▶ _INPUT FOR THIS TASK_
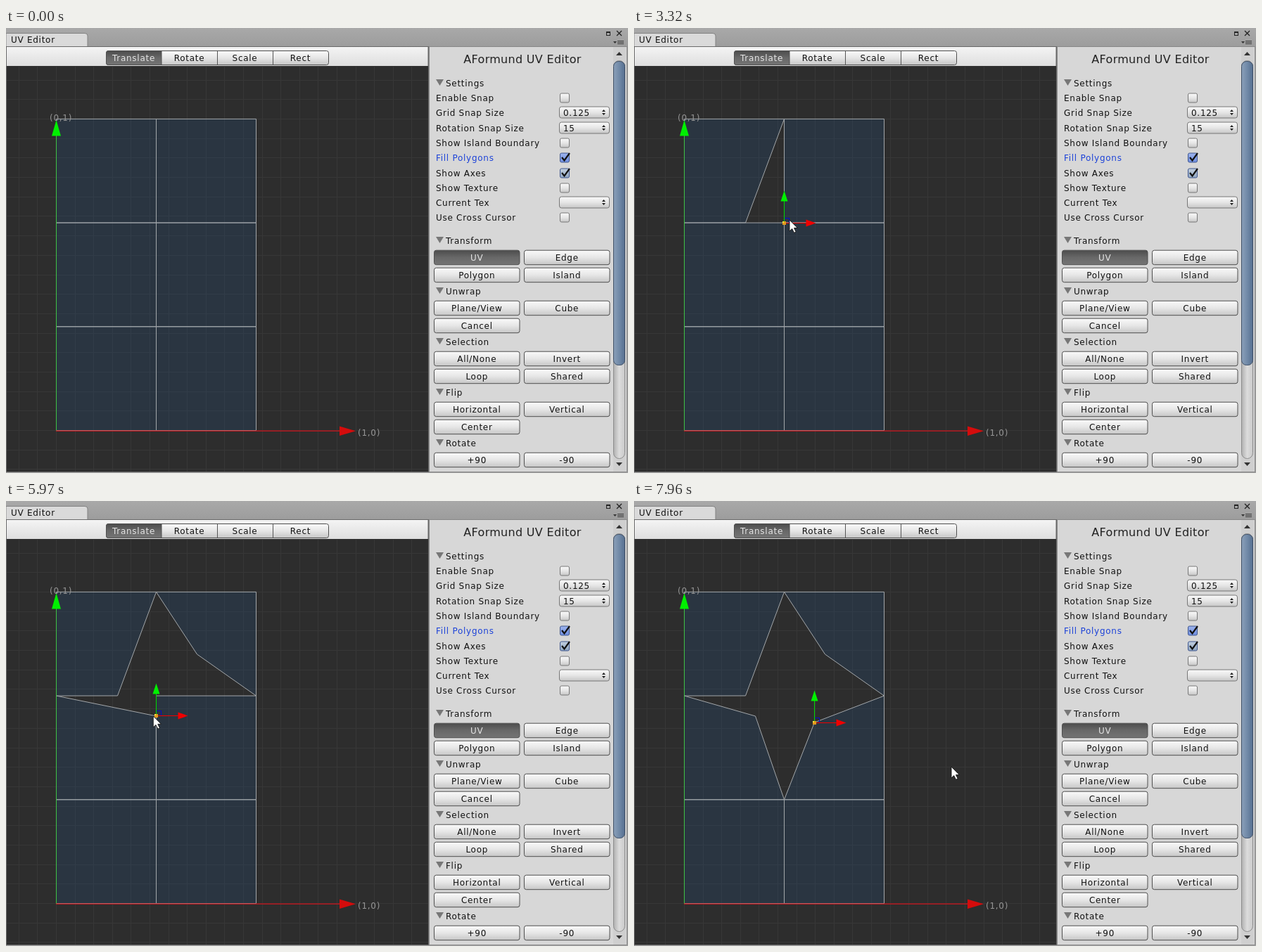
Write an HTML page that moves like this. It is 884 px wide and 633 px high and loops after 8 s.

```html
<!DOCTYPE html>
<html lang="en">
<head>
<meta charset="utf-8">
<title>UV Editor</title>
<style>
html, body { margin: 0; width: 100%; height: 100%; overflow: hidden; background: #a2a2a2; }
svg { display: block; }
text { font: 12px "DejaVu Sans", sans-serif; letter-spacing: .72px; fill: #111; white-space: pre; }
.mid { text-anchor: middle; }
.lit { fill: #e6e6e6; }
.focus { fill: #1d43d8; }
.dim { fill: #959595; }
.title { font-size: 16px; letter-spacing: .3px; fill: #222; }
</style>
</head>
<body>
<svg width="884" height="633" viewBox="0 0 884 633">
  <defs id="defs"><clipPath id="view"><path d="M1 55H600V631H1z"/></clipPath></defs>
  <g id="chrome"></g>
  <g clip-path="url(#view)">
    <g id="grid"></g>
    <g id="quads" fill="#264b70" fill-opacity=".3" stroke="#a3a7aa"></g>
    <g id="axes"></g>
    <g id="gizmo">
      <path id="square" d="M0 0V-7H7V0z" fill="none"/>
      <path d="M0 0V-32" stroke="#00d800"/>
      <path d="M-5-31H5L0-46z" fill="#00f000"/>
      <g id="arm"><path d="M0 0H32" stroke="currentColor"/><path d="M31-5V5L45 0z" fill="currentColor"/></g>
      <path d="M-2.5-2.5h5v5h-5z" fill="#e39a1c"/><path d="M-2.5-2.5h2v2h-2z" fill="#ffe640"/>
    </g>
    <path id="cursor" d="M0 0V16L3.7 12.6L6.6 18.3L9.2 17.1L6.5 11.5H11.3z" fill="#fff" stroke="#151515" stroke-width=".9"/>
  </g>
</svg>
<script>
const $ = id => document.getElementById(id);
const rect = (x, y, w, h, fill, extra = '') =>
  `<rect x="${x}" y="${y}" width="${w}" height="${h}" fill="${fill}" ${extra}/>`;
const text = (x, y, s, cls = '') => `<text x="${x}" y="${y}" class="${cls}">${s}</text>`;
const path = (d, fill, extra = '') => `<path d="${d}" fill="${fill}" ${extra}/>`;
const line = (d, color, extra = '') => path(d, 'none', `stroke="${color}" ${extra}`);

// Evenly spaced gradient stops, downwards or across.
function gradient(id, colors, across) {
  const stops = colors.map((c, i) => `<stop offset="${i / (colors.length - 1)}" stop-color="${c}"/>`);
  $('defs').innerHTML += `<linearGradient id="${id}" ${across ? '' : 'x2="0" y2="1"'}>${stops.join('')}</linearGradient>`;
}

function button(x, y, w, label, on) {
  return rect(x + .5, y - 9.8, w - 1, 20.5, on ? 'url(#down)' : 'url(#up)', 'rx="3" stroke="#4f4f4f"') +
    text(x + w / 2, y + 4.5, label, on ? 'mid lit' : 'mid');
}

function check(y, fill) {
  return rect(787.5, y - 6, 13, 13, fill || 'url(#up)', `rx="2" stroke="${fill ? '#3f568e' : '#777'}"`) +
    (fill ? line(`M790 ${y}l3.5 4.5L801 ${y - 6}`, '#111', 'stroke-width="2.2"') : '');
}

function popup(y, value) {
  return rect(786.5, y - 8, 71, 16, 'url(#up)', 'rx="3" stroke="#777"') + text(792, y + 4.5, value) +
    path(`M847 ${y - 1}h5l-2.5-3zM847 ${y + 1}h5l-2.5 3z`, '#222');
}

const header = (y, label) => path(`M611 ${y - 5}h11l-5.5 9z`, '#777') + text(625, y + 4.5, label);

function drawWindow() {
  let s = rect(0, 0, 884, 633, '#a2a2a2') + rect(0, 0, 884, 27, 'url(#bar)');
  s += path('M0 26.5V7.5H112Q116 7.5 116 11V26.5', '#dadada', 'stroke="#828282"') + text(7, 21, 'UV Editor');
  s += rect(853.5, 5.5, 5, 5, 'none', 'stroke="#222"') + rect(853, 5, 6, 2, '#222');
  s += line('M868 4l7 7m0-7l-7 7', '#222', 'stroke-width="1.3"');
  s += path('M863 19h5l-2.5 3z', '#333') + line('M869 18.5h9m-9 2h9m-9 2h9', '#444');
  s += rect(0, 26, 601, 606, '#6a6a6a') + rect(1, 27, 598.5, 27, 'url(#tool)') + rect(1, 54, 599, 577, '#2d2d2d');
  s += rect(142.5, 32.5, 316, 20, 'url(#up)', 'rx="3" stroke="#4f4f4f"');
  s += path('M221 32.5H145.5Q142.5 32.5 142.5 35.5V49.5Q142.5 52.5 145.5 52.5H221z', 'url(#down)', 'stroke="#4f4f4f"');
  s += line('M300.5 33V52M379.5 33V52', '#555');
  ['Translate', 'Rotate', 'Scale', 'Rect'].forEach((name, i) =>
    s += text(181.5 + i * 79, 47, name, i ? 'mid' : 'mid lit'));
  return s;
}

function drawPanel() {
  let s = rect(601, 26, 282, 606, '#888') + rect(602, 27, 280, 604, '#d7d7d7');
  s += text(734, 50, 'AFormund UV Editor', 'mid title') + header(78, 'Settings');
  const settings = [
    ['Enable Snap', check], ['Grid Snap Size', popup, '0.125'], ['Rotation Snap Size', popup, '15'],
    ['Show Island Boundary', check], ['Fill Polygons', check, 'url(#blue)'], ['Show Axes', check, 'url(#steel)'],
    ['Show Texture', check], ['Current Tex', popup, ''], ['Use Cross Cursor', check]];
  settings.forEach(([label, widget, value], i) => {
    const y = Math.round(99 + i * 21.3);
    s += text(611, y + 4.5, label, label === 'Fill Polygons' ? 'focus' : '') + widget(y, value);
  });
  const sections = [
    ['Transform', 'UV', 'Edge', 'Polygon', 'Island'],
    ['Unwrap', 'Plane/View', 'Cube', 'Cancel'],
    ['Selection', 'All/None', 'Invert', 'Loop', 'Shared'],
    ['Flip', 'Horizontal', 'Vertical', 'Center'],
    ['Rotate', '+90', '-90']];
  sections.forEach(([title, ...names], row) => {
    const y = 302 + row * 72;
    s += header(y, title);
    names.forEach((name, i) => s += button(608 + i % 2 * 128, y + 24 + (i >> 1) * 25, 122.5, name, name === 'UV'));
  });
  s += rect(863, 27, 18, 604, '#cfcfcf') + rect(863.5, 46.5, 16, 566, 'url(#track)', 'rx="8" stroke="#8c8c8c"');
  s += rect(863.5, 47.5, 16, 432, 'url(#thumb)', 'rx="7" stroke="#3e4f66"');
  return s + path('M867 39h9l-4.5-5zM867 618h9l-4.5 5z', '#333');
}

// One UV unit spans 425.6 by 443 pixels; the mesh has columns of a third.
const X = i => 71.5 + i * 142, Y = i => 129.4 + i * 147.7;
const home = [X(1), Y(1)];

function buildView() {
  let d = '';
  for (let i = -2; i < 20; i++)
    d += `M${Math.floor(71.5 + i * 26.6) + .5} 55V631M1 ${Math.floor(129.5 + i * 27.69) + .5}H600`;
  $('grid').innerHTML = line(d, '#373737');
  $('quads').innerHTML = '<polygon/>'.repeat(6);
  $('axes').innerHTML = line('M71.5 573V150', '#3fc045') + path('M65 153.5H78L71.5 131z', '#00f000') +
    line('M71 573.2H476', '#d0141c', 'stroke-width="1.3"') + path('M474 566.500V580L497 573.200z', '#d40c0c') +
    text(62, 132, '(0,1)', 'dim') + text(500, 580, '(1,0)', 'dim');
}

// Each upper quad's inner corner is hovered, picked, then dragged to its end, bending towards a bow point.
const drags = [
  { come: [50, 820], hover: [222, 278], pick: 1050, drag: [1710, 1960], end: [158.5, 277], grip: [8.5, -2] },
  { come: [2060, 2360], hover: [221, 273], pick: 3320, drag: [3800, 4040], end: [271.5, 218], grip: [8, -10] },
  { come: [4200, 4570], hover: [214, 283], pick: 5260, drag: [5300, 6170], end: [172.5, 306], grip: [-4, 0],
    bow: [282, 310], leave: [6370, 6920], away: [343, 367] },
  { come: [7070, 7420], hover: [220, 286], pick: 7420, drag: [7560, 7710], end: [256.5, 315], grip: [4, 3],
    leave: [7810, 7960], away: [451, 378] }];

const progress = (t, [t0, t1]) => Math.min(1, Math.max(0, (t - t0) / (t1 - t0)));
const mix = (a, b, f) => a.map((v, i) => v + (b[i] - v) * f);
const add = (a, b) => a.map((v, i) => v + b[i]);

function glide(from, to, t, span) {
  const p = progress(t, span);
  return mix(from, to, p * p * (3 - 2 * p));
}

function cornerAt({ drag, end, bow = mix(home, end, .5) }, t) {
  const p = progress(t, drag);
  return mix(mix(home, bow, p), mix(bow, end, p), p);
}

function cursorAt(t) {
  let pos = [330, 640];
  for (const d of drags) {
    const start = d.drag[0];
    pos = glide(pos, d.hover, t, d.come);
    pos = glide(pos, add(home, d.grip), t, [start - 50, start]);
    if (t > start) pos = add(cornerAt(d, t), d.grip);
    if (d.away) pos = glide(pos, d.away, t, d.leave);
  }
  return pos;
}

const place = (id, [x, y]) => $(id).setAttribute('transform', `translate(${x} ${y})`);
const snap = v => Math.floor(v) + .5;

function draw(now) {
  const t = now % 8000;
  const corners = drags.map(d => cornerAt(d, t));
  [...$('quads').children].forEach((quad, i) => {
    const c = i % 2, r = i >> 1;
    const points = [[c, r], [c + 1, r], [c + 1, r + 1], [c, r + 1]].map(([u, v]) =>
      u === 1 && v === 1 && corners[i] || [X(u), Y(v)]);
    quad.setAttribute('points', points.join(' '));
  });

  const active = drags.filter(d => d.pick <= t).length - 1;
  $('gizmo').style.visibility = active < 0 ? 'hidden' : 'visible';
  if (active >= 0) place('gizmo', corners[active].map(snap));
  $('arm').style.color = t > 1250 && t < 2110 ? '#ffe600' : '#f00000';
  $('square').setAttribute('stroke', t > 3640 && t < 4270 ? '#f5df00' : '#0808c8');
  place('cursor', cursorAt(t));
  requestAnimationFrame(draw);
}

gradient('bar', ['#a9a9a9', '#9c9c9c']);
gradient('tool', ['#f4f4f4', '#dedede']);
gradient('up', ['#fafafa', '#e6e6e6', '#c6c6c6']);
gradient('down', ['#4c4c4c', '#686868', '#747474']);
gradient('blue', ['#9db4ee', '#6f8ee0']);
gradient('steel', ['#c3d0e0', '#8fa5c0']);
gradient('track', ['#b0b0b0', '#dcdcdc', '#cacaca'], true);
gradient('thumb', ['#8ba0b9', '#718aa8', '#566f8f'], true);
$('chrome').innerHTML = drawWindow() + drawPanel();
buildView();
requestAnimationFrame(draw);
</script>
</body>
</html>
```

▶ _ACTION ITEM_
The lines holding the word "come" are the answer. Pull them out of the records and copy them.

▶ _EXERCISE SOLUTION_
  { come: [50, 820], hover: [222, 278], pick: 1050, drag: [1710, 1960], end: [158.5, 277], grip: [8.5, -2] },
  { come: [2060, 2360], hover: [221, 273], pick: 3320, drag: [3800, 4040], end: [271.5, 218], grip: [8, -10] },
  { come: [4200, 4570], hover: [214, 283], pick: 5260, drag: [5300, 6170], end: [172.5, 306], grip: [-4, 0],
  { come: [7070, 7420], hover: [220, 286], pick: 7420, drag: [7560, 7710], end: [256.5, 315], grip: [4, 3],
    pos = glide(pos, d.hover, t, d.come);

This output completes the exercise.